Each night, I take fifteen to twenty minutes to write in my journal, and each night I never expect to be able to write as much as I do. Whenever I open my journal, I expect a couple of sentences summarizing my day, not a whole new life lesson.
This week, my journal taught me some particularly interesting things about myself and some life lessons I had let slip my mind recently.
When life gets hard, it’s often hard to remember what we did last time to get out of our slumps. For me, it’s taken nearly two months of college to remember what my daily routines used to be. This past week I wrote in my journal, “I feel sore from walking hardly anything, I miss when I was strong from going to the gym,” and that’s when it hit me. The thing that used to get me out of slumps was working out. Since writing that down, I’ve been able to get into the gym, and I can already see improvement in terms of mental health. Obviously the gym is not for everyone, but discovering what makes you happy even during a slump is so important. I have my journal to remind me of what makes me happy.
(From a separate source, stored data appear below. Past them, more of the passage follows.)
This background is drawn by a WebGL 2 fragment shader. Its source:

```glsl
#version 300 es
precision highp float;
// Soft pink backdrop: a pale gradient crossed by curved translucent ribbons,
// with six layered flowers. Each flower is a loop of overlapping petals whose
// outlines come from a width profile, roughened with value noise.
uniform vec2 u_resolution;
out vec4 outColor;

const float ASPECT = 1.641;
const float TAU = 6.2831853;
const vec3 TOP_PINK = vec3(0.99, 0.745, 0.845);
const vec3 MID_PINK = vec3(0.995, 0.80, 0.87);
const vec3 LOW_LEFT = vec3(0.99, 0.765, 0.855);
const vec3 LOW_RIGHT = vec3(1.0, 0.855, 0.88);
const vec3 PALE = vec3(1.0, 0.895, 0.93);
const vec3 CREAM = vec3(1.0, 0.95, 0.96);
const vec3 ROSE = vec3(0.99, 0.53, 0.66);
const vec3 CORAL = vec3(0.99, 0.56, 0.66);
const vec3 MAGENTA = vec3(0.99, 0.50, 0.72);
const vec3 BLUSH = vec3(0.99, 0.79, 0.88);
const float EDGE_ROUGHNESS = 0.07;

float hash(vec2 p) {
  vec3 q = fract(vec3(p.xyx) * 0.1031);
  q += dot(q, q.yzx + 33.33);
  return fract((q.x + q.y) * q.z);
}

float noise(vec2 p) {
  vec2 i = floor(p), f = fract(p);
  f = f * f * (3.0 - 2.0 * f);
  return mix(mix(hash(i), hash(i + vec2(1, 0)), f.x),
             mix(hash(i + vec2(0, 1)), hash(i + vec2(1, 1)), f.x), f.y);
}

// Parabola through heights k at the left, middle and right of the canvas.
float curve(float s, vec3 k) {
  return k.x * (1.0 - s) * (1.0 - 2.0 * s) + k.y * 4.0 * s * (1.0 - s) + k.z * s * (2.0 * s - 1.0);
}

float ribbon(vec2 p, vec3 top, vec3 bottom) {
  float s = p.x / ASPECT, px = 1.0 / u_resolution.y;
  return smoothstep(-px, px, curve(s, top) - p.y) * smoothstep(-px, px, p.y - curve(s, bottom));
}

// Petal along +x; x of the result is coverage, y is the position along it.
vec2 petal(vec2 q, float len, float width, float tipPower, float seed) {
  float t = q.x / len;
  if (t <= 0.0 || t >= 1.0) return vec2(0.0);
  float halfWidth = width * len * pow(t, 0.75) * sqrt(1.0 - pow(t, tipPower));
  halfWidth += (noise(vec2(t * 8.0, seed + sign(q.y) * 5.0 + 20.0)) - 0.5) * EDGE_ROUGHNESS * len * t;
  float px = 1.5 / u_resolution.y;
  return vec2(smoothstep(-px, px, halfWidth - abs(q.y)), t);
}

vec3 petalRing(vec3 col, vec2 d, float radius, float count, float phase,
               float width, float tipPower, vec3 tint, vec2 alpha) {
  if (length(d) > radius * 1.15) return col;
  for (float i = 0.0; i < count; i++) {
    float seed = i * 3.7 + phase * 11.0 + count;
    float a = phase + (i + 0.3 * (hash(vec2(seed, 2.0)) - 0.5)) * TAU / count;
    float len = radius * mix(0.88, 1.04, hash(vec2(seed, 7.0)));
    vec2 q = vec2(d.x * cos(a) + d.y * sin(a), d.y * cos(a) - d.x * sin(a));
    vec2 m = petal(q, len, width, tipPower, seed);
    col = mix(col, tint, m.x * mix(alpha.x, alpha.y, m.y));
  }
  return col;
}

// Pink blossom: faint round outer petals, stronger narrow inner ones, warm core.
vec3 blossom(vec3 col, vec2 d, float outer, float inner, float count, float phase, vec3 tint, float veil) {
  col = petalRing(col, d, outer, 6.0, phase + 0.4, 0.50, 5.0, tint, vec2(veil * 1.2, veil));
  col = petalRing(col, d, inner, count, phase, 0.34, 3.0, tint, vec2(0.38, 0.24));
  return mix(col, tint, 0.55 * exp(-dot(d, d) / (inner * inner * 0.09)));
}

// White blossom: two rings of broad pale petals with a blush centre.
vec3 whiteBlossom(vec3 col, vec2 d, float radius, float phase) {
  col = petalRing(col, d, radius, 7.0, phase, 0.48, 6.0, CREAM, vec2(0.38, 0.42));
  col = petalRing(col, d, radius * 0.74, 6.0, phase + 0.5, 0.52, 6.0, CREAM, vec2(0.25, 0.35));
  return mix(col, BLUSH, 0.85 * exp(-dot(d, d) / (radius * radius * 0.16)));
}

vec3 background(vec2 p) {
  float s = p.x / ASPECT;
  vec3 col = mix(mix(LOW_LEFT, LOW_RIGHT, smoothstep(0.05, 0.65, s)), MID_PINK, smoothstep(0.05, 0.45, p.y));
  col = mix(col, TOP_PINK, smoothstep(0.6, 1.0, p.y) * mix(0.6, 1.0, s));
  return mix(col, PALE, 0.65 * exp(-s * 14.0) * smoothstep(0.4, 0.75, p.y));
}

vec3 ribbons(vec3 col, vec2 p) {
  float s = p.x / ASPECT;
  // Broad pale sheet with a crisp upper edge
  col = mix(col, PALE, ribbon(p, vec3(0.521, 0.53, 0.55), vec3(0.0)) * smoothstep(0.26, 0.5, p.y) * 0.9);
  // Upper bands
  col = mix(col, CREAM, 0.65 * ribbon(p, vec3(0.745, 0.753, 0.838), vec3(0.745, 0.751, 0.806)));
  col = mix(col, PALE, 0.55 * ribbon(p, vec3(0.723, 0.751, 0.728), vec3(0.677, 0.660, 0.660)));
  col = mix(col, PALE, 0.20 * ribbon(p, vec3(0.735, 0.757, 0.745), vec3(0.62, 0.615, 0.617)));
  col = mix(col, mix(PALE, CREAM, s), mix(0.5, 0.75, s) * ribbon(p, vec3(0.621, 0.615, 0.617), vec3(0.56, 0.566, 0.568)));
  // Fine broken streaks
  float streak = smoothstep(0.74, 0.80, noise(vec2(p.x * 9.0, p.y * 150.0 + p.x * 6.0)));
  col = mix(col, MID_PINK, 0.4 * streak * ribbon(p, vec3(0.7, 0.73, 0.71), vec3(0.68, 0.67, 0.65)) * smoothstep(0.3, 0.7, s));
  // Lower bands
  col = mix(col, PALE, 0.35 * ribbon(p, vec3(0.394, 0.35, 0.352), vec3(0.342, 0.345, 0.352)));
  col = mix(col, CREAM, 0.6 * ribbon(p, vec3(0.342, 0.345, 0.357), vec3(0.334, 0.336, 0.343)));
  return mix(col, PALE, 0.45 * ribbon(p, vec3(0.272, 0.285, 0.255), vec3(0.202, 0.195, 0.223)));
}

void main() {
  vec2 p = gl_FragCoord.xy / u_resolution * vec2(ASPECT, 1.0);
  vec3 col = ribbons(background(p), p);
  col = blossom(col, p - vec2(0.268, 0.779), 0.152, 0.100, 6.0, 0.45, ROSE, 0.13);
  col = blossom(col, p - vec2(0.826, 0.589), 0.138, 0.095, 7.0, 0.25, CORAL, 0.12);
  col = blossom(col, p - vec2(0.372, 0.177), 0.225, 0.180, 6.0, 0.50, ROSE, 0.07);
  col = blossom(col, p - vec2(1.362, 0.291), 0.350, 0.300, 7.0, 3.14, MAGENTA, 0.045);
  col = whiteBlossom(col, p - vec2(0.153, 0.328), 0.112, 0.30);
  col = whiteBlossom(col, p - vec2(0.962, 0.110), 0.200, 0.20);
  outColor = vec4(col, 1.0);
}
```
Another thing I learned from my journal this week was to take a step back sometimes. I’ve been putting in so much effort to form connections with people that I’ve hardly taken any time for myself lately. For the first time since the beginning of college, I allowed myself to cancel plans. Instead of going out, I went to bed early and got 11 hours of sleep for probably the first time in months. I hadn’t realized how much time I was putting into others until I decided to flip through my journal and reflect on my week as a whole. I realized that I had done something for someone else every single day of the week, yet I hadn’t done anything for myself. Taking this time to myself helped me reset my mind and be better prepared for the next time I went out with friends. I realized I was noticeably less tired and happier when taking a bit of time for myself. I wouldn’t have noticed this without the reflection I do by writing in my journal.
Probably the most difficult lesson that arose from my journal was this: If people want to walk out of your life, let them — they probably weren’t a very good addition to your life anyway. If someone can turn around and leave completely quickly, they probably didn’t care for you very much. It was definitely hard to watch myself write those words down on paper because it made me realize that the only people we truly have are ourselves. As hard as that is to admit, it’s helpful in making us realize that it’s not our fault when someone leaves. Some people leave, but that’s okay because when you know how to be happy with yourself, the absence of other people does not have as much of an effect on you.
Overall, writing in my journal has led me to a lot of self-discovery and rediscovery. Without my journal, my brain would be a much more muddled space, and being able to get all my thoughts on paper really helps.